__Task description__
Every line below that contains "pocket" is to be copied.

=== Entries supplied ===

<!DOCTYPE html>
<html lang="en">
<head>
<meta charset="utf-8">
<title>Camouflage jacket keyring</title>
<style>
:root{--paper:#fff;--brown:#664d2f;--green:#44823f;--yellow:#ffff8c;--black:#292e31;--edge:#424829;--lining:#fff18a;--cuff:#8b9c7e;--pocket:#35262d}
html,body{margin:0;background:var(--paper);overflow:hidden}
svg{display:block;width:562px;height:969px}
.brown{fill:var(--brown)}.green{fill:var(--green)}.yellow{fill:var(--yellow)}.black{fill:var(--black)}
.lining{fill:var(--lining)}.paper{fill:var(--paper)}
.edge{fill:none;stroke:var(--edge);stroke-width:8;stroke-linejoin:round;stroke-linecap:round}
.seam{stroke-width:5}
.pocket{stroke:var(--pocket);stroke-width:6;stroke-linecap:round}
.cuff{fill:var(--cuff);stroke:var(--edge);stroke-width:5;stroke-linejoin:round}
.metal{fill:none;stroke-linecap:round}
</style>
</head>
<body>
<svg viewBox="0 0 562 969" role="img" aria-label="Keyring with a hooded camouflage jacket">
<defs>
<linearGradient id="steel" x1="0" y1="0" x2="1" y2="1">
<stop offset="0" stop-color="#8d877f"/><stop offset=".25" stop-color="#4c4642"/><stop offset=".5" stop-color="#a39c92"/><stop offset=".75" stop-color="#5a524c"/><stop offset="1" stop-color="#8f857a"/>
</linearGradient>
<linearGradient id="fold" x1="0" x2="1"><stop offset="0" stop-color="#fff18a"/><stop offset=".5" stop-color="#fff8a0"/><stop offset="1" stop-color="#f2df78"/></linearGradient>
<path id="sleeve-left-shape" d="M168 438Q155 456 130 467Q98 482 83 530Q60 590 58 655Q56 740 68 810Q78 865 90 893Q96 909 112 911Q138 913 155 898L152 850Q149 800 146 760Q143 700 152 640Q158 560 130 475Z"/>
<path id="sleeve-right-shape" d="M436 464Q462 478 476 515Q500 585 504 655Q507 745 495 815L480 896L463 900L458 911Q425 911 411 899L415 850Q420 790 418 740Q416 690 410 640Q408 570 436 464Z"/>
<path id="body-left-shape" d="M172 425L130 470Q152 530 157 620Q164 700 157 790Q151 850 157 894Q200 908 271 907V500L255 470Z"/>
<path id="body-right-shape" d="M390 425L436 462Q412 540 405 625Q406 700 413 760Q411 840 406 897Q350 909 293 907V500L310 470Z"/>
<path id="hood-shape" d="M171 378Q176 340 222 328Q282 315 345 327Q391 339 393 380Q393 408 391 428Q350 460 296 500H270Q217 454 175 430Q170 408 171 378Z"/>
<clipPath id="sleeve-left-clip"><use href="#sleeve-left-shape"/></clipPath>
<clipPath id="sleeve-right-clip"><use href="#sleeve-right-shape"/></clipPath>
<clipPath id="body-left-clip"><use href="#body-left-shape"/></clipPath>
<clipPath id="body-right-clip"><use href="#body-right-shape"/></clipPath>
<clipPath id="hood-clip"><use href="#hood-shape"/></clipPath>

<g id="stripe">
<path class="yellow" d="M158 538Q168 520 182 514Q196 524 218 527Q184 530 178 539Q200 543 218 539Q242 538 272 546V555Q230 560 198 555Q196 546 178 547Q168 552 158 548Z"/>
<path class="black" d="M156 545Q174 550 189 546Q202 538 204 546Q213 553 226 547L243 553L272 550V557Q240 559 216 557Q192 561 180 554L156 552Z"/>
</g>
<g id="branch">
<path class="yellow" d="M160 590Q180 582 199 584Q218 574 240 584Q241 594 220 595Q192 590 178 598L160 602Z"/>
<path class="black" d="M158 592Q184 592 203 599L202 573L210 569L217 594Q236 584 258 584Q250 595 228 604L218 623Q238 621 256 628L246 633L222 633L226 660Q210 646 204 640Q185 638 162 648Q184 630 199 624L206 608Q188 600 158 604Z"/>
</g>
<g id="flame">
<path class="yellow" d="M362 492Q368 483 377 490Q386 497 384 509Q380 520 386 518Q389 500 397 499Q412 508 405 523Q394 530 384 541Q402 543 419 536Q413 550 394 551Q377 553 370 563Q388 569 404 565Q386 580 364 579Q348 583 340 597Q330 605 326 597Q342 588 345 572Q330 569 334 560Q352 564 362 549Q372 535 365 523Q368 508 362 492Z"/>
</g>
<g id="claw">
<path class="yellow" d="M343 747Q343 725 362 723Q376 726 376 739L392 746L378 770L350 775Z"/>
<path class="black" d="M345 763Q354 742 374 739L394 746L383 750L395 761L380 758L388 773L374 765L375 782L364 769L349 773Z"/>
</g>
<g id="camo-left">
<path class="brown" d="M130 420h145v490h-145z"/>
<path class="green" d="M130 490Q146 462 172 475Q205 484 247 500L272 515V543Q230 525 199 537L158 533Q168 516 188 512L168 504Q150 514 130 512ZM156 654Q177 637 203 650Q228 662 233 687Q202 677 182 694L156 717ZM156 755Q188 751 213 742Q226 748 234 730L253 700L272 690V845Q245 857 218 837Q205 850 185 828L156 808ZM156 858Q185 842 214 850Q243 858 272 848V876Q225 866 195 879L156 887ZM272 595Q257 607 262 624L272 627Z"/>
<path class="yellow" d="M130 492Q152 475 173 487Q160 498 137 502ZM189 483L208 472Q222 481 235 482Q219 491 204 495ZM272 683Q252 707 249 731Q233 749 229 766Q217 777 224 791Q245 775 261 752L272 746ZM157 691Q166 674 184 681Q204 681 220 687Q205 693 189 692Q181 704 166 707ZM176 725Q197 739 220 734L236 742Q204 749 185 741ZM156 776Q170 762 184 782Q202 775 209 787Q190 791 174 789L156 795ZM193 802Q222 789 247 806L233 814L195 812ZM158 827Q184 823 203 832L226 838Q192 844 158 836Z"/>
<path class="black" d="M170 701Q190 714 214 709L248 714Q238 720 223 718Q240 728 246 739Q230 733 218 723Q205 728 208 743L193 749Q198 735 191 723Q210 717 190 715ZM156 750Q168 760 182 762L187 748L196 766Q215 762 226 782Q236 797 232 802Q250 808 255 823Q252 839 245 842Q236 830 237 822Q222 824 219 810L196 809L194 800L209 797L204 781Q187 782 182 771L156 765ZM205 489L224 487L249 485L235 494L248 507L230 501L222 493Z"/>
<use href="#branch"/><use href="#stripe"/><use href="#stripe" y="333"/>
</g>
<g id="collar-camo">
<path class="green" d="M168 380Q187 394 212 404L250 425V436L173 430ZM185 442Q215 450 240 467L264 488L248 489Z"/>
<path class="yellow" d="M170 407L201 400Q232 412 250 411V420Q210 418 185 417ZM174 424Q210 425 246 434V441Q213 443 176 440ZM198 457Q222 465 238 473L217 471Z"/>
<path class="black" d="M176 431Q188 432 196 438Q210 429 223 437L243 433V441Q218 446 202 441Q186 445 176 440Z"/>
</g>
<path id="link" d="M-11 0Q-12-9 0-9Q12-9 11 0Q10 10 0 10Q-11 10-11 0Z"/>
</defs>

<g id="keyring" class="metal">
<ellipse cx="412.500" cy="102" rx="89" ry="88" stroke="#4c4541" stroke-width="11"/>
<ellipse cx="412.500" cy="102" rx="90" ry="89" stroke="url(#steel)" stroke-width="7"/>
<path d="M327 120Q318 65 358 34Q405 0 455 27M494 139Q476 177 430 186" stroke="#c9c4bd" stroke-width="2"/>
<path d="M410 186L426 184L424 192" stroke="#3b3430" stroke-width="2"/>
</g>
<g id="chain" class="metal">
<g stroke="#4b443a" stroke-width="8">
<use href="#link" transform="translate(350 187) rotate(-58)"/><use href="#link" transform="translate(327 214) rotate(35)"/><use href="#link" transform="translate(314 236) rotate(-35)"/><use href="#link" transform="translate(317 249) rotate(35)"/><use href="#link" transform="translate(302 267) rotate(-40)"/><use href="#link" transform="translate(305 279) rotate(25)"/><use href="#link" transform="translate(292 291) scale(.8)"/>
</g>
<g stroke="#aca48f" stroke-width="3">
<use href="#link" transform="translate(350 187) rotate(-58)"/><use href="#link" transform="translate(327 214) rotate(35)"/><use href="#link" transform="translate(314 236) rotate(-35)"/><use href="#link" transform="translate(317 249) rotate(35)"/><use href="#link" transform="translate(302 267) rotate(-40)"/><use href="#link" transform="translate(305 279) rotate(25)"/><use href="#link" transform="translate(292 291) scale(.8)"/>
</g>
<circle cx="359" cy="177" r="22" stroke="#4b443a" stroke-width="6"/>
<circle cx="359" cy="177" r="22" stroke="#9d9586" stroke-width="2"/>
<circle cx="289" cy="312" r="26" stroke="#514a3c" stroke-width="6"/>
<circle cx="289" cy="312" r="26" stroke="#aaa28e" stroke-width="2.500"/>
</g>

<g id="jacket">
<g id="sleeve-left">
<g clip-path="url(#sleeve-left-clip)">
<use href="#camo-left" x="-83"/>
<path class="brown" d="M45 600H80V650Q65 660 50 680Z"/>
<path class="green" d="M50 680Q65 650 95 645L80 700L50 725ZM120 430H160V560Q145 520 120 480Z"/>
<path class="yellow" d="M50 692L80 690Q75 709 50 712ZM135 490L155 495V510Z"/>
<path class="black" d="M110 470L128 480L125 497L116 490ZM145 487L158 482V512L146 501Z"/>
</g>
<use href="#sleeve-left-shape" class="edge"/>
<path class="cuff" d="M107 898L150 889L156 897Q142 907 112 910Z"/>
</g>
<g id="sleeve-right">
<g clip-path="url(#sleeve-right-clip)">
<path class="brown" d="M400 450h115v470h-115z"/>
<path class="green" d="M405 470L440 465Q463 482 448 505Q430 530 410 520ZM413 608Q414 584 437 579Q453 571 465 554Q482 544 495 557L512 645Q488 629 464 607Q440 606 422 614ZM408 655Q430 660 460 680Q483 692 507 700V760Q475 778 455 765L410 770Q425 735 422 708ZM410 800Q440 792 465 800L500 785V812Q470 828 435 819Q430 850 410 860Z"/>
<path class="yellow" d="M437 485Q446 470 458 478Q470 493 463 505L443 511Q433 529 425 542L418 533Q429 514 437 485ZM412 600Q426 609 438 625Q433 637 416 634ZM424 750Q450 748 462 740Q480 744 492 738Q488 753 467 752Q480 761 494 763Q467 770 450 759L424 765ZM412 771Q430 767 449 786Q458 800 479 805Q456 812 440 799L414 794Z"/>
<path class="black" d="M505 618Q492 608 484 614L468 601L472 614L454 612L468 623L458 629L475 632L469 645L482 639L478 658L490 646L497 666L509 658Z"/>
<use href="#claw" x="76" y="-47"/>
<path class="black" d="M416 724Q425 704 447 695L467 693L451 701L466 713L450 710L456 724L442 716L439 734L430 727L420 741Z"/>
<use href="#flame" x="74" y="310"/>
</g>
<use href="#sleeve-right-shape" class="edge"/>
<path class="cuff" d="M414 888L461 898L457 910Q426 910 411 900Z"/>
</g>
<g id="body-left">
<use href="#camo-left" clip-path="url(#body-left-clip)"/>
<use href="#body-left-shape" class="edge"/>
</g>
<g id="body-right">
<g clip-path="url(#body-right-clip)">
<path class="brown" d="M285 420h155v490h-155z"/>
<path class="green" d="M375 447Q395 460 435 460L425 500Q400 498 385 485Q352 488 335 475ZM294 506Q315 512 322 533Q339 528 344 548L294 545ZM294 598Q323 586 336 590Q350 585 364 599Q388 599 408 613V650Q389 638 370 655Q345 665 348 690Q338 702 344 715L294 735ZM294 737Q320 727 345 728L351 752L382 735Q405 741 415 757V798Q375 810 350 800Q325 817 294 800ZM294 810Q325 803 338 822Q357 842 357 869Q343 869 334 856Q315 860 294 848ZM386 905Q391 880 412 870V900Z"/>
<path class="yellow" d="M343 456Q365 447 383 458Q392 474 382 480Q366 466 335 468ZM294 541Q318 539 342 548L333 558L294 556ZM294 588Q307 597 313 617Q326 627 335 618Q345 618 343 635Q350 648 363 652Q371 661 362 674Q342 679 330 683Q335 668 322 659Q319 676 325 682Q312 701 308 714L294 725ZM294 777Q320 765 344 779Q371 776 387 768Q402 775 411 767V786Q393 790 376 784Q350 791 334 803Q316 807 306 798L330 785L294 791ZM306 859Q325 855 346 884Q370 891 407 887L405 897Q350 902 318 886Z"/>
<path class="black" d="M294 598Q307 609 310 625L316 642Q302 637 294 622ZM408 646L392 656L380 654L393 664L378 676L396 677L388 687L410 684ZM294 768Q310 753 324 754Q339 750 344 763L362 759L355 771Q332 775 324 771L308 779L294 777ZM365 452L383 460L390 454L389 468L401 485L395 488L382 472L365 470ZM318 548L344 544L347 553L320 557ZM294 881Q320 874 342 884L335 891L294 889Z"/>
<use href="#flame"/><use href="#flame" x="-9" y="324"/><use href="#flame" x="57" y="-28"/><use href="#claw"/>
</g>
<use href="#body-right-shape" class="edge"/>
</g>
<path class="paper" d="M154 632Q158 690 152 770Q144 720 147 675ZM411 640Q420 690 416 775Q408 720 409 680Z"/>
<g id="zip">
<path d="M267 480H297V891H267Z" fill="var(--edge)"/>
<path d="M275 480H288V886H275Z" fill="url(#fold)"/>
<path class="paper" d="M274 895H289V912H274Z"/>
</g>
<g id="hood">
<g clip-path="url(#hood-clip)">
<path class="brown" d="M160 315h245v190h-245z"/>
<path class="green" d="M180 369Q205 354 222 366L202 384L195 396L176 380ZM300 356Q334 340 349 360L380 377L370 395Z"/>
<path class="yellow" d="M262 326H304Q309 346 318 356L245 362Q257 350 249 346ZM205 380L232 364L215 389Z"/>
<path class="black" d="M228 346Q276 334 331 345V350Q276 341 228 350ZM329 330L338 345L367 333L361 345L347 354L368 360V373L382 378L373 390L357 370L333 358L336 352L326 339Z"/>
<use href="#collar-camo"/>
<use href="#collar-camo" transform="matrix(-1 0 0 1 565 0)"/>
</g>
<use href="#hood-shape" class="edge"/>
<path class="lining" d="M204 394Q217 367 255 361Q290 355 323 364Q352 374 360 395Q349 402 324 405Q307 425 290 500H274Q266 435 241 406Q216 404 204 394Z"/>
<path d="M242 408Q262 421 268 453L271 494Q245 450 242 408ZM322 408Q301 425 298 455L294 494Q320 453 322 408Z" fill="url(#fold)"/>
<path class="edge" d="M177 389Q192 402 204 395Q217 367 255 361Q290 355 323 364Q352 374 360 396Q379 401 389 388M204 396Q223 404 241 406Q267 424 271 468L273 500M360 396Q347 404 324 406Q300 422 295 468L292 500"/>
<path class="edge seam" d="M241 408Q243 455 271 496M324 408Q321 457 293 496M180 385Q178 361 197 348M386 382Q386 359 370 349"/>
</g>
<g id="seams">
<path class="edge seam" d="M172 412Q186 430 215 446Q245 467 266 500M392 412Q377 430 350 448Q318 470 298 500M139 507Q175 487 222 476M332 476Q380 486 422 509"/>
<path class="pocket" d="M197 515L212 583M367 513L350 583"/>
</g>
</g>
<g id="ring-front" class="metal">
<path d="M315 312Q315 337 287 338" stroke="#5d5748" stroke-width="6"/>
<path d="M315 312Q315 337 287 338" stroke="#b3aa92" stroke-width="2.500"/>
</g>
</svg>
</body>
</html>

===

__Solution to the exercise__
:root{--paper:#fff;--brown:#664d2f;--green:#44823f;--yellow:#ffff8c;--black:#292e31;--edge:#424829;--lining:#fff18a;--cuff:#8b9c7e;--pocket:#35262d}
.pocket{stroke:var(--pocket);stroke-width:6;stroke-linecap:round}
<path class="pocket" d="M197 515L212 583M367 513L350 583"/>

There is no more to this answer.